I can think of two redeeming qualities for such sets of rules, if applied and understood correctly:
1. Eliminating indecision. If figuring out what to do is too difficult (or none of the options are better than others), you have a somewhat sane defaults to fall back to. Indecision has costs too.
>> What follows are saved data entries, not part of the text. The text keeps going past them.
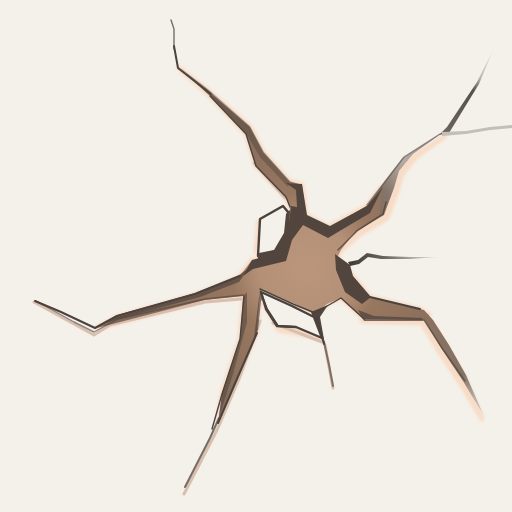
<!DOCTYPE html>
<html lang="en">
<head>
<meta charset="utf-8">
<title>Cracked wall</title>
<style>
:root {
  --plaster: #f4f1ea;
  --clay: #b8947a;
  --clay-mid: #96755f;
  --shade: #51453e;
  --line: #4b423d;
  --rim: #f8dcc6;
  --rim-deep: #d9bfae;
}
html, body { margin: 0; height: 100%; overflow: hidden; background: var(--plaster); }
svg { display: block; width: 512px; height: 512px; }
.rim { fill: var(--rim); stroke: var(--rim); stroke-width: 5; stroke-linejoin: round; }
.lip { fill: none; stroke: var(--rim-deep); stroke-width: 3; stroke-linecap: round; stroke-linejoin: round; }
.shade { fill: var(--shade); }
.edge { fill: none; stroke: var(--line); stroke-width: 2; stroke-linecap: round; stroke-linejoin: round; }
.thin { stroke-width: 1.4; }
.chip { fill: var(--plaster); stroke: var(--line); stroke-width: 2.4; stroke-linejoin: round; }
</style>
</head>
<body>
<svg viewBox="0 0 512 512" role="img" aria-label="Crack in a pale plaster wall">
  <defs>
    <radialGradient id="clay-depth" gradientUnits="userSpaceOnUse" cx="306" cy="268" r="180">
      <stop offset="0" stop-color="#bb967b"/>
      <stop offset=".26" stop-color="#b49077"/>
      <stop offset=".42" stop-color="#98775f"/>
      <stop offset="1" stop-color="#80685a"/>
    </radialGradient>
    <linearGradient id="fade-upper-right" gradientUnits="userSpaceOnUse" x1="365" y1="218" x2="442" y2="136">
      <stop offset="0" stop-color="#866b5b"/>
      <stop offset=".3" stop-color="#85756b"/>
      <stop offset=".6" stop-color="#b3aca5"/>
      <stop offset="1" stop-color="#8f8a86"/>
    </linearGradient>
    <linearGradient id="fade-tip" gradientUnits="userSpaceOnUse" x1="446" y1="130" x2="494" y2="48">
      <stop offset="0" stop-color="#6b635e"/>
      <stop offset=".5" stop-color="#55504c"/>
      <stop offset=".66" stop-color="#bbb7b1"/>
      <stop offset="1" stop-color="#f4f1ea"/>
    </linearGradient>
    <linearGradient id="fade-right" gradientUnits="userSpaceOnUse" x1="350" y1="0" x2="438" y2="0">
      <stop offset="0" stop-color="#423b37"/>
      <stop offset=".4" stop-color="#6a6560"/>
      <stop offset="1" stop-color="#e9e6df"/>
    </linearGradient>
    <linearGradient id="fade-lower-right" gradientUnits="userSpaceOnUse" x1="425" y1="318" x2="484" y2="416">
      <stop offset="0" stop-color="#8a705f"/>
      <stop offset=".6" stop-color="#857366"/>
      <stop offset="1" stop-color="#e0dbd3"/>
    </linearGradient>
    <filter id="soft" x="-10%" y="-10%" width="120%" height="120%"><feGaussianBlur stdDeviation="1.8"/></filter>
    <filter id="pencil" x="-5%" y="-5%" width="110%" height="110%"><feGaussianBlur stdDeviation=".45"/></filter>
    <path id="crack-body" d="M179 68 L206 89 L250 127 L263 152 L289 181 L302 185 L306 215 L329 227 L367 206 L381 188 L380 214 L356 230 L341 250 L337 258 L355 279 L370 297 L419 309 L429 315 L424 320 L364 319 L341 298 L327 304 L315 314 L293 303 L260 289 L257 332 L240 372 L218 423 L222 394 L240 339 L244 296 L205 300 L97 328 L117 317 L195 295 L239 277 L252 260 L283 257 L289 242 L290 206 L285 196 L256 166 L246 134 L210 96 Z"/>
    <path id="upper-right-arm" d="M340 246 L334 226 L368 205 L386 180 L403 158 L442 133 L413 154 L399 171 L394 188 L384 215 L357 231 Z"/>
    <path id="lower-right-arm" d="M364 318 L370 297 L424 310 L433 320 L449 345 L466 375 L484 416 L463 381 L441 348 L424 320 Z"/>
  </defs>

  <rect width="512" height="512" fill="#f4f1ea"/>

  <g id="rim-glow" filter="url(#soft)">
    <use href="#crack-body" class="rim"/>
    <use href="#upper-right-arm" class="rim" x="3" y="3"/>
    <use href="#lower-right-arm" class="rim" x="-2" y="3"/>
    <path class="rim" d="M259 220 L256 252 L265 255 M262 300 L279 330 L322 338"/>
  </g>

  <g id="lower-lips" filter="url(#pencil)">
    <path class="lip" d="M34 302 L94 335 L110 325 L205 302 L241 299"/>
    <path class="lip" d="M260 321 L239 379 L217 430 L184 494"/>
    <path class="lip" d="M325 345 L333 388 M273 323 L322 342"/>
    <path class="lip" d="M254 163 L285 198"/>
  </g>

  <g id="crack" filter="url(#pencil)">
    <use href="#upper-right-arm" fill="url(#fade-upper-right)"/>
    <use href="#lower-right-arm" fill="url(#fade-lower-right)"/>
    <use href="#crack-body" fill="url(#clay-depth)"/>
  </g>

  <g id="deep-shadows" class="shade" filter="url(#pencil)">
    <path d="M286 183 L302 184 L307 215 L330 226 L367 206 L383 187 L370 213 L343 229 L328 238 L303 225 L292 240 L286 261 L253 269 L243 276 L252 260 L274 254 L287 239 L291 206 L297 207 L296 190 Z"/>
    <path d="M335 254 L350 265 L353 276 L371 297 L362 304 L345 292 L336 270 Z"/>
    <path d="M243 296 L247 292 L247 322 L233 374 L219 417 L222 393 L240 339 Z" opacity=".55"/>
    <path d="M179 67 L208 89 L250 126 L264 152 L290 181 L288 187 L260 157 L246 133 L215 100 Z" opacity=".45"/>
    <path d="M311 312 L328 305 L320 317 L325 345 L321 338 Z"/>
    <path d="M260 289 L265 295 L261 301 L258 330 L254 338 Z" opacity=".7"/>
    <path d="M97 326 L117 315 L195 293 L239 275 L249 268 L239 282 L200 297 L118 319 Z" opacity=".7"/>
    <path d="M358 310 L374 316 L422 318 L424 321 L364 321 Z" opacity=".75"/>
  </g>

  <g id="broken-chips" filter="url(#pencil)">
    <path class="chip" d="M260 219 L283 206 L288 212 L286 233 L276 251 L258 256 Z"/>
    <path class="chip" d="M261 292 L292 306 L314 317 L322 338 L296 327 L277 326 L266 309 Z" stroke="#766961"/>
    <path class="edge" d="M261 293 L267 309 L278 326 L295 327"/>
    <path class="shade" d="M286 214 L290 210 L289 239 L280 257 L257 262 L259 253 L274 250 L284 233 Z"/>
  </g>

  <g id="hairlines" filter="url(#pencil)">
    <path class="edge thin" stroke-opacity=".75" d="M171 20 L174 29 L174 49"/>
    <path class="edge" d="M174 46 L178 68 L211 94"/>
    <path class="edge thin" d="M210 96 L246 134 L256 166 L286 197 L290 207"/>
    <path class="edge" d="M35 301 L61 312 L95 328 L117 316 L195 294 L240 276"/>
    <path class="edge thin" stroke-opacity=".6" d="M36 301 L74 322 L94 332 L118 319 L205 299 L243 295"/>
    <path class="edge" d="M257 333 L240 372 L218 423"/>
    <path class="edge thin" d="M244 296 L240 339 L222 394 L212 429"/>
    <path class="edge" stroke-opacity=".75" d="M219 418 L210 438 L185 487"/>
    <path class="edge thin" d="M260 289 L293 304 L315 313 L341 298 L364 319"/>
    <path class="edge" d="M317 317 L324 344"/>
    <path class="edge" stroke-opacity=".65" d="M324 342 L329 365 L333 386"/>
    <path class="edge thin" stroke-opacity=".8" d="M338 250 L357 231 L383 214 L386 202"/>
    <path class="edge thin" stroke-opacity=".6" d="M367 205 L387 179 L404 157 L440 134"/>
    <path class="edge" d="M370 297 L420 309"/>
    <path class="edge thin" stroke-opacity=".65" d="M424 320 L442 348 L465 381"/>
    <path d="M439 135 L447 127 L477 82 L494 48 L479 84 L449 133 Z" fill="url(#fade-tip)"/>
    <path d="M442 132 L466 131 L490 127 L512 125 L512 128 L490 130 L466 134 L442 136 Z" fill="#c3beb8"/>
    <path d="M348 262 L358 260 L367 253 L383 256 L410 257 L438 257 L410 259 L381 259 L368 257 L359 264 L350 266 Z" fill="url(#fade-right)"/>
  </g>
</svg>
</body>
</html>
2. Making things more predictable upstream. Authorities may make up some rules that may not be most effective when applied by the bottom line, but they normalize the entire bottom line, making it easier to manage. This is similar to what we do with frameworks in software - we trade efficiency and flexibility for consistency, in order to build an abstraction layer that's less complex to work with. Misapplied, this of course leads to tragic/comical examples, both in organizations and in software (e.g. Electron).